Title

The Large Magellanic Cloud's Top 250: Classification of the Most Luminous Compact 8 mu m Sources in the Large Magellanic Cloud

Document Type

Article

Publication Date

9-2008

Abstract
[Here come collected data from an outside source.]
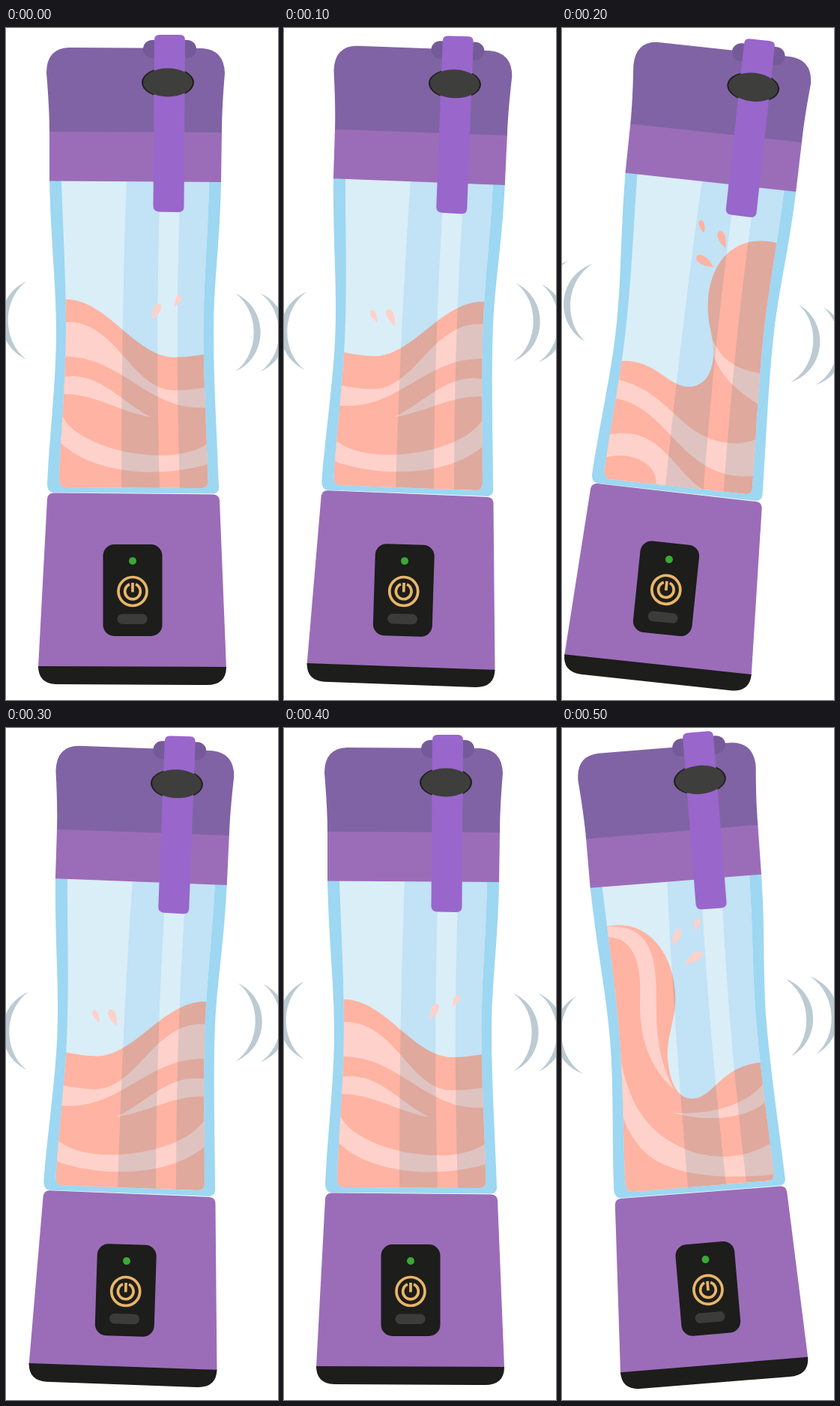
Animation of 363x894 px, one loop 600 ms. Source, as an HTML page:

```html
<!DOCTYPE html>
<html lang="en">
<head>
<meta charset="utf-8">
<title>Shaking blender</title>
<style>
  html, body { margin: 0; width: 100%; height: 100%; overflow: hidden; background: #fff; }
  svg { display: block; width: 100%; height: 100%; }
</style>
</head>
<body>
<svg viewBox="0 0 363 894">
  <defs>
    <path id="inner" d="M74 203C76 270 80 330 80 400C80 470 74 520 71 600Q71 611 80 611L262 612Q270 611 269.500 602C267 520 263.500 470 263.500 400C264 330 270 270 271 204Z"/>
    <path id="bands" d="M161 203Q154 380 154 612L205 612Q199 400 206 204ZM233 204Q225 400 232 612H290V204Z"/>
    <path id="crescent" d="M0 0C45 20 45 84 0 104C33 80 33 24 0 0Z"/>
    <clipPath id="glass"><use href="#inner"/></clipPath>
    <clipPath id="wave"><path class="body"/></clipPath>
  </defs>

  <g id="bottle">
    <g id="marks" fill="#bccad2"></g>

    <path fill="#9dd7f2" d="M58 202C60 290 67 340 67 405C67 470 58 540 55 606Q55 618 64 618L276 619.500Q285 619 284 609C281 530 277 470 277 400C277 340 286 280 287 203Z"/>
    <use href="#inner" fill="#daeef8"/>
    <g clip-path="url(#glass)">
      <use href="#bands" fill="#c2e2f5"/>
      <path class="body" fill="#ffb3a2"/>
      <g clip-path="url(#wave)">
        <path id="pale" fill="#ffd1cb"/>
        <use href="#bands" fill="#2d737d" fill-opacity=".15"/>
      </g>
      <path id="drops"/>
    </g>

    <path fill="#9b6db8" d="M63 618.500L277 620.500Q284 621 285 628L294 851H43L55 626Q56 619 63 618.500Z"/>
    <path fill="#1d1d1b" d="M43 849L294 850Q294 874 268 874L67 873Q43 872 43 849Z"/>
    <rect x="129.500" y="687" width="79" height="122" rx="15" fill="#1d1d1b"/>
    <circle cx="169" cy="709" r="5" fill="#3aaa35"/>
    <g fill="none" stroke="#e9b667" stroke-width="3.700">
      <circle cx="169" cy="749.500" r="19"/>
      <path d="M165 740A10.300 10.300 0 1 0 173 740M169 738V750.500"/>
    </g>
    <rect x="148.500" y="779.500" width="40" height="13.500" rx="6.700" fill="#3c3c3b"/>

    <path fill="#9b6db8" d="M58 137L288 138L287 205L58 203.500Z"/>
    <path fill="#8063a5" d="M58 138Q58 108 54 60Q54 27 84 26L262 27Q291 29 292 60Q288 108 288 139Z"/>
    <rect x="183" y="16" width="71" height="24" rx="12" fill="#755a99"/>
    <ellipse cx="216" cy="72.500" rx="35" ry="20" fill="#1d1d1b"/>
    <path fill="#9966cc" d="M205 9H232Q239 9 239 16L237.500 238Q237.500 245 230 245L204 244.500Q196.500 244 196.500 237L198 16Q198 9 205 9Z"/>
    <ellipse cx="216" cy="72.500" rx="33" ry="19" fill="#3e3e3c"/>
  </g>
</svg>
<script>
const STEP = 100, ORDER = [0, 1, 2, 1, 0, 3];
const PEACH = '#ffb3a2', PINK = '#ffd1cb';
const $ = s => document.querySelector(s);

// Teardrop from its round end (x, y) to its tip (tx, ty)
function drop([x, y, tx, ty]) {
  const dx = x - tx, dy = y - ty;
  const ctrl = k => `${tx + 1.33 * dx - k * dy} ${ty + 1.33 * dy + k * dx}`;
  return `M${tx} ${ty}C${ctrl(.7)} ${ctrl(-.7)} ${tx} ${ty}Z`;
}

const slosh = {
  body: 'M60 361H80C135 361 172 437 224 438Q245 438 264 434L290 428V620H60Z',
  pale: `M60 391H79C148 388 167 482 225 482Q247 482 266 478L290 472V502L267 505
    C190 510 155 437 78 437H60Z
    M60 467L77 464C125 457 150 495 194 518C150 510 120 487 77 487H60Z
    M60 495L74 514C95 562 220 586 267 554L285 545V572L267 581C200 600 115 592 73 552L60 540Z`
};

// tilt: degrees around the lamp; at: lamp position; marks: top of left and right marks
const poses = [
  { ...slosh, tilt: 0, at: [169, 709], marks: [337, 353], color: PINK,
    drops: [[205, 367, 195, 388], [233, 355, 225, 371]] },
  { ...slosh, flip: true, tilt: 1.8, at: [161, 709], marks: [355, 335], color: PINK,
    drops: [[207, 375, 197, 397], [229, 377, 220, 393]] },
  { tilt: 5.9, at: [143, 707], marks: [328, 354], color: PEACH,
    body: `M60 453H77C124 447 140 477 167 478C190 478 201 460 200 432
      C198 405 186 395 185 355C186 295 226 260 290 280V620H60Z`,
    pale: `M197 412C210 437 233 449 264 450H290V505L265 491C235 475 212 460 200 432Z
      M60 476L77 478C150 488 165 547 234 547Q252 546 266 539L285 530V585L270 587
      C175 605 150 508 75 503H60Z
      M60 556L72 552C140 532 160 590 206 613H141C143 582 100 570 70 583L60 588Z`,
    drops: [[164, 256, 171, 272.5], [191, 267.5, 201, 289.5], [164, 304, 188, 316]] },
  { tilt: -4.9, at: [191.5, 707], marks: [345, 345.5], color: PINK,
    body: `M60 260L76 256.500C130 249 161 300 159 352C159 385 141 410 141.500 440
      C142 475 152 494 171 494.500C200 494 210 455 266 454H290V620H60Z`,
    pale: `M60 259L76 257C155 258 132 340 131 398Q130 440 146 480
      C110 440 109 400 110.500 366C116 325 118 276 76 270.500H60Z
      M60 400L79 430C85 520 130 552 174 569Q225 584 268 563L290 552V604H268
      C190 606 115 590 91 547Q77 525 75 505L60 480Z
      M142 511C190 518 240 510 266 482.500L285 465V495L265 508.500C235 528 185 527 142 511Z`,
    drops: [[172, 268, 161.5, 289], [199, 256, 191, 272], [199, 302, 175, 315]] }
];

function show(p) {
  const flip = p.flip ? 'translate(343) scale(-1 1)' : '';
  const put = (el, d) => { el.setAttribute('d', d); el.setAttribute('transform', flip); };
  document.querySelectorAll('.body').forEach(el => put(el, p.body));
  put($('#pale'), p.pale);
  put($('#drops'), p.drops.map(drop).join(''));
  $('#drops').setAttribute('fill', p.color);

  const mark = (x, y, side) =>
    `<use href="#crescent" transform="translate(${x} ${y}) scale(${side} 1)"/>`;
  const [left, right] = p.marks;
  $('#marks').innerHTML = mark(27.5, left, -1) + mark(-6, left, -1)
    + mark(306, right, 1) + mark(339.5, right, 1);
  $('#bottle').setAttribute('transform',
    `translate(${p.at}) rotate(${p.tilt}) translate(-169 -709)`);
}

let shown;
function tick() {
  const pose = poses[ORDER[Math.floor(performance.now() / STEP) % ORDER.length]];
  if (pose !== shown) show(shown = pose);
  requestAnimationFrame(tick);
}
tick();
</script>
</body>
</html>
```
To ascertain the nature of the brightest compact mid-infrared (mid-IR) sources in the Large Magellanic Cloud (LMC), we have applied an updated version of Buchanan et al.'s Two Micron All Sky Survey (2MASS)-Midcourse Space Experiment (MSX) color classification system, which is based on the results of Spitzer Space Telescope spectroscopy, to a mid-IR (8 mu m) flux-limited sample of 250 LMC objects for which 2MASS and MSX photometry is available. The resulting 2MASS-MSX ("JHK8") color-based classifications of these sources, which constitute the most mid-IR-luminous objects in the LMC, were augmented, cross-checked, and corrected where necessary via a variety of independent means, such that only 46 sources retain tentative classifications and only 10 sources cannot be classified at all. The sample is found to consist primarily of carbon-rich asymptotic giant branch (AGB) stars (35%), red supergiants (RSGs) (18%), and compact HII regions (32%), with additional, small populations of oxygen-rich AGB stars (similar to 5%), dusty, early-type emission-line stars (similar to 3%), and foreground, O-rich AGB stars in the Milky Way (similar to 3%). The very large ratio of C-rich to O-rich objects among the luminous and heavily dust-enshrouded AGB stars in our LMC IR source sample is consistent with the hypothesis that carbon stars form easily in lower metallicity environments. We demonstrate that very luminous C-rich and O-rich AGB stars and RSGs, identified here primarily on the basis of their JHK8 colors, also appear as distinct clusters in Spitzer Infrared Array Camera (IRAC)/Multiband Imaging Photometer for Spitzer (MIPS) color-color diagrams. Thus, in principle, the infrared spectrograph (IRS)-based IR photometric classification techniques applied here to the LMC can be applied to any external galaxy whose most luminous IR point sources are detectable and resolvable by 2MASS and Spitzer.